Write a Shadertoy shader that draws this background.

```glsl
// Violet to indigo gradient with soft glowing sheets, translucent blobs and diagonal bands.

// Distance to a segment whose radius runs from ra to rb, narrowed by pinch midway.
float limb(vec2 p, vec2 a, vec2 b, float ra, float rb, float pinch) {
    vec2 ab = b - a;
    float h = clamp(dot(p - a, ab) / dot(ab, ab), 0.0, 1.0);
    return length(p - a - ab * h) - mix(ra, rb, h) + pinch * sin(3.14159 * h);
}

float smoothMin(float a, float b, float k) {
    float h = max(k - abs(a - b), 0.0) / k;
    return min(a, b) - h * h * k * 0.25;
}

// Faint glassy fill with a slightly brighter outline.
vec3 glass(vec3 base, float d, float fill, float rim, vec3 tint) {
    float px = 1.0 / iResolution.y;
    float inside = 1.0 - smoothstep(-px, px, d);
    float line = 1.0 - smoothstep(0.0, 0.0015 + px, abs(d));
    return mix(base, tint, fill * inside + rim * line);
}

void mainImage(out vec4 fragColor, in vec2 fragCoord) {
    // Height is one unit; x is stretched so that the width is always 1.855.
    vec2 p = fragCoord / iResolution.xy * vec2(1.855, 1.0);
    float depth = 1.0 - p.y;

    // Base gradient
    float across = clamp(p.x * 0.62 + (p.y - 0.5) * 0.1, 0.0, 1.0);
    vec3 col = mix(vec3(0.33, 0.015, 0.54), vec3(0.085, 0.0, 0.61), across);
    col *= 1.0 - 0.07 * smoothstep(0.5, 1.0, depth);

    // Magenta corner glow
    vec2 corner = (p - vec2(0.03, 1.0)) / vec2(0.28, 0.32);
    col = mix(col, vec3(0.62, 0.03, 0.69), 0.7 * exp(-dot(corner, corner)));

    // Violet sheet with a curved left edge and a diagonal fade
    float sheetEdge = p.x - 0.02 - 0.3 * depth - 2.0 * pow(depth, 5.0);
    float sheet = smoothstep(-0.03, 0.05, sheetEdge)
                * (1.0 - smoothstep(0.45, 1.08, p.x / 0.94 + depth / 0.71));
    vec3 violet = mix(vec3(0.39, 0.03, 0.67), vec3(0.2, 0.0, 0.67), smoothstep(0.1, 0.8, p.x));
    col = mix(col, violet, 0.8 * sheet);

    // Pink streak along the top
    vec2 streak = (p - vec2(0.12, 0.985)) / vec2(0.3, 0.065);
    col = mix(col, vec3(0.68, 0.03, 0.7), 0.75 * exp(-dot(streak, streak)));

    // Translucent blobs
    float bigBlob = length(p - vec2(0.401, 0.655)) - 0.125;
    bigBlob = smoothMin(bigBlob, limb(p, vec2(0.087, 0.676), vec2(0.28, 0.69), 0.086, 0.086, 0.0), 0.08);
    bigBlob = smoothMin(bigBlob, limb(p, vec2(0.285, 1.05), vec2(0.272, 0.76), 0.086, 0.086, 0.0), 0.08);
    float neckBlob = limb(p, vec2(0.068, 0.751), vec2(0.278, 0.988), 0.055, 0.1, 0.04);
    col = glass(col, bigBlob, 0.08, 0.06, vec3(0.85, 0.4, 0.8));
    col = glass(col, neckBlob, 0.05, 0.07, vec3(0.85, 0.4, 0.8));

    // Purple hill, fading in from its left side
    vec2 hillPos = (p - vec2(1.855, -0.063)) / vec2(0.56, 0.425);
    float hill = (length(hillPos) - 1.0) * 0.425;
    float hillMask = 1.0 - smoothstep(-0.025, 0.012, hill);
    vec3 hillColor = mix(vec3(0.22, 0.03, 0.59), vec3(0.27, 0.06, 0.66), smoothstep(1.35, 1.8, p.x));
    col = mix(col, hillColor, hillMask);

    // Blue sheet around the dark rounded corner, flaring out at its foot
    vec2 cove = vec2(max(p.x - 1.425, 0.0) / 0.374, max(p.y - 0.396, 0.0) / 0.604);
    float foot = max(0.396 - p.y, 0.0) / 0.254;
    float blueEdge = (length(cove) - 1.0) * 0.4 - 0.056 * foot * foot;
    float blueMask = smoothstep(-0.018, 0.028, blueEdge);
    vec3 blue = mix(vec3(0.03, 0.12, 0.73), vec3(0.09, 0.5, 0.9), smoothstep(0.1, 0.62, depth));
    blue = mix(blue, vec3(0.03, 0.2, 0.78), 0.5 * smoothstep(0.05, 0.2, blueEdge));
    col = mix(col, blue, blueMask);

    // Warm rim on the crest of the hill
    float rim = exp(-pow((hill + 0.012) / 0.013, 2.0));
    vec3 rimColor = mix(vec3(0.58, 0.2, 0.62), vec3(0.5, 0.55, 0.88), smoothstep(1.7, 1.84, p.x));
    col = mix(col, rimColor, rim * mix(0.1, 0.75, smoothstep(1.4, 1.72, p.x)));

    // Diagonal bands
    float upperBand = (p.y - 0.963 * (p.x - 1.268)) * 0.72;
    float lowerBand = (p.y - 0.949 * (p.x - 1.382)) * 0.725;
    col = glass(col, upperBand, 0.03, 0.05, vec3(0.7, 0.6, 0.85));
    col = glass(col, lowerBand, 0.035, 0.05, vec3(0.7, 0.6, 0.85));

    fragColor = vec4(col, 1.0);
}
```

----------------------------------------

→ EXERCISE AIM
Without any alteration, repeat each entry shown above.

→ ANSWER SECTION
Write a Shadertoy shader that draws this background.

```glsl
// Violet to indigo gradient with soft glowing sheets, translucent blobs and diagonal bands.

// Distance to a segment whose radius runs from ra to rb, narrowed by pinch midway.
float limb(vec2 p, vec2 a, vec2 b, float ra, float rb, float pinch) {
    vec2 ab = b - a;
    float h = clamp(dot(p - a, ab) / dot(ab, ab), 0.0, 1.0);
    return length(p - a - ab * h) - mix(ra, rb, h) + pinch * sin(3.14159 * h);
}

float smoothMin(float a, float b, float k) {
    float h = max(k - abs(a - b), 0.0) / k;
    return min(a, b) - h * h * k * 0.25;
}

// Faint glassy fill with a slightly brighter outline.
vec3 glass(vec3 base, float d, float fill, float rim, vec3 tint) {
    float px = 1.0 / iResolution.y;
    float inside = 1.0 - smoothstep(-px, px, d);
    float line = 1.0 - smoothstep(0.0, 0.0015 + px, abs(d));
    return mix(base, tint, fill * inside + rim * line);
}

void mainImage(out vec4 fragColor, in vec2 fragCoord) {
    // Height is one unit; x is stretched so that the width is always 1.855.
    vec2 p = fragCoord / iResolution.xy * vec2(1.855, 1.0);
    float depth = 1.0 - p.y;

    // Base gradient
    float across = clamp(p.x * 0.62 + (p.y - 0.5) * 0.1, 0.0, 1.0);
    vec3 col = mix(vec3(0.33, 0.015, 0.54), vec3(0.085, 0.0, 0.61), across);
    col *= 1.0 - 0.07 * smoothstep(0.5, 1.0, depth);

    // Magenta corner glow
    vec2 corner = (p - vec2(0.03, 1.0)) / vec2(0.28, 0.32);
    col = mix(col, vec3(0.62, 0.03, 0.69), 0.7 * exp(-dot(corner, corner)));

    // Violet sheet with a curved left edge and a diagonal fade
    float sheetEdge = p.x - 0.02 - 0.3 * depth - 2.0 * pow(depth, 5.0);
    float sheet = smoothstep(-0.03, 0.05, sheetEdge)
                * (1.0 - smoothstep(0.45, 1.08, p.x / 0.94 + depth / 0.71));
    vec3 violet = mix(vec3(0.39, 0.03, 0.67), vec3(0.2, 0.0, 0.67), smoothstep(0.1, 0.8, p.x));
    col = mix(col, violet, 0.8 * sheet);

    // Pink streak along the top
    vec2 streak = (p - vec2(0.12, 0.985)) / vec2(0.3, 0.065);
    col = mix(col, vec3(0.68, 0.03, 0.7), 0.75 * exp(-dot(streak, streak)));

    // Translucent blobs
    float bigBlob = length(p - vec2(0.401, 0.655)) - 0.125;
    bigBlob = smoothMin(bigBlob, limb(p, vec2(0.087, 0.676), vec2(0.28, 0.69), 0.086, 0.086, 0.0), 0.08);
    bigBlob = smoothMin(bigBlob, limb(p, vec2(0.285, 1.05), vec2(0.272, 0.76), 0.086, 0.086, 0.0), 0.08);
    float neckBlob = limb(p, vec2(0.068, 0.751), vec2(0.278, 0.988), 0.055, 0.1, 0.04);
    col = glass(col, bigBlob, 0.08, 0.06, vec3(0.85, 0.4, 0.8));
    col = glass(col, neckBlob, 0.05, 0.07, vec3(0.85, 0.4, 0.8));

    // Purple hill, fading in from its left side
    vec2 hillPos = (p - vec2(1.855, -0.063)) / vec2(0.56, 0.425);
    float hill = (length(hillPos) - 1.0) * 0.425;
    float hillMask = 1.0 - smoothstep(-0.025, 0.012, hill);
    vec3 hillColor = mix(vec3(0.22, 0.03, 0.59), vec3(0.27, 0.06, 0.66), smoothstep(1.35, 1.8, p.x));
    col = mix(col, hillColor, hillMask);

    // Blue sheet around the dark rounded corner, flaring out at its foot
    vec2 cove = vec2(max(p.x - 1.425, 0.0) / 0.374, max(p.y - 0.396, 0.0) / 0.604);
    float foot = max(0.396 - p.y, 0.0) / 0.254;
    float blueEdge = (length(cove) - 1.0) * 0.4 - 0.056 * foot * foot;
    float blueMask = smoothstep(-0.018, 0.028, blueEdge);
    vec3 blue = mix(vec3(0.03, 0.12, 0.73), vec3(0.09, 0.5, 0.9), smoothstep(0.1, 0.62, depth));
    blue = mix(blue, vec3(0.03, 0.2, 0.78), 0.5 * smoothstep(0.05, 0.2, blueEdge));
    col = mix(col, blue, blueMask);

    // Warm rim on the crest of the hill
    float rim = exp(-pow((hill + 0.012) / 0.013, 2.0));
    vec3 rimColor = mix(vec3(0.58, 0.2, 0.62), vec3(0.5, 0.55, 0.88), smoothstep(1.7, 1.84, p.x));
    col = mix(col, rimColor, rim * mix(0.1, 0.75, smoothstep(1.4, 1.72, p.x)));

    // Diagonal bands
    float upperBand = (p.y - 0.963 * (p.x - 1.268)) * 0.72;
    float lowerBand = (p.y - 0.949 * (p.x - 1.382)) * 0.725;
    col = glass(col, upperBand, 0.03, 0.05, vec3(0.7, 0.6, 0.85));
    col = glass(col, lowerBand, 0.035, 0.05, vec3(0.7, 0.6, 0.85));

    fragColor = vec4(col, 1.0);
}
```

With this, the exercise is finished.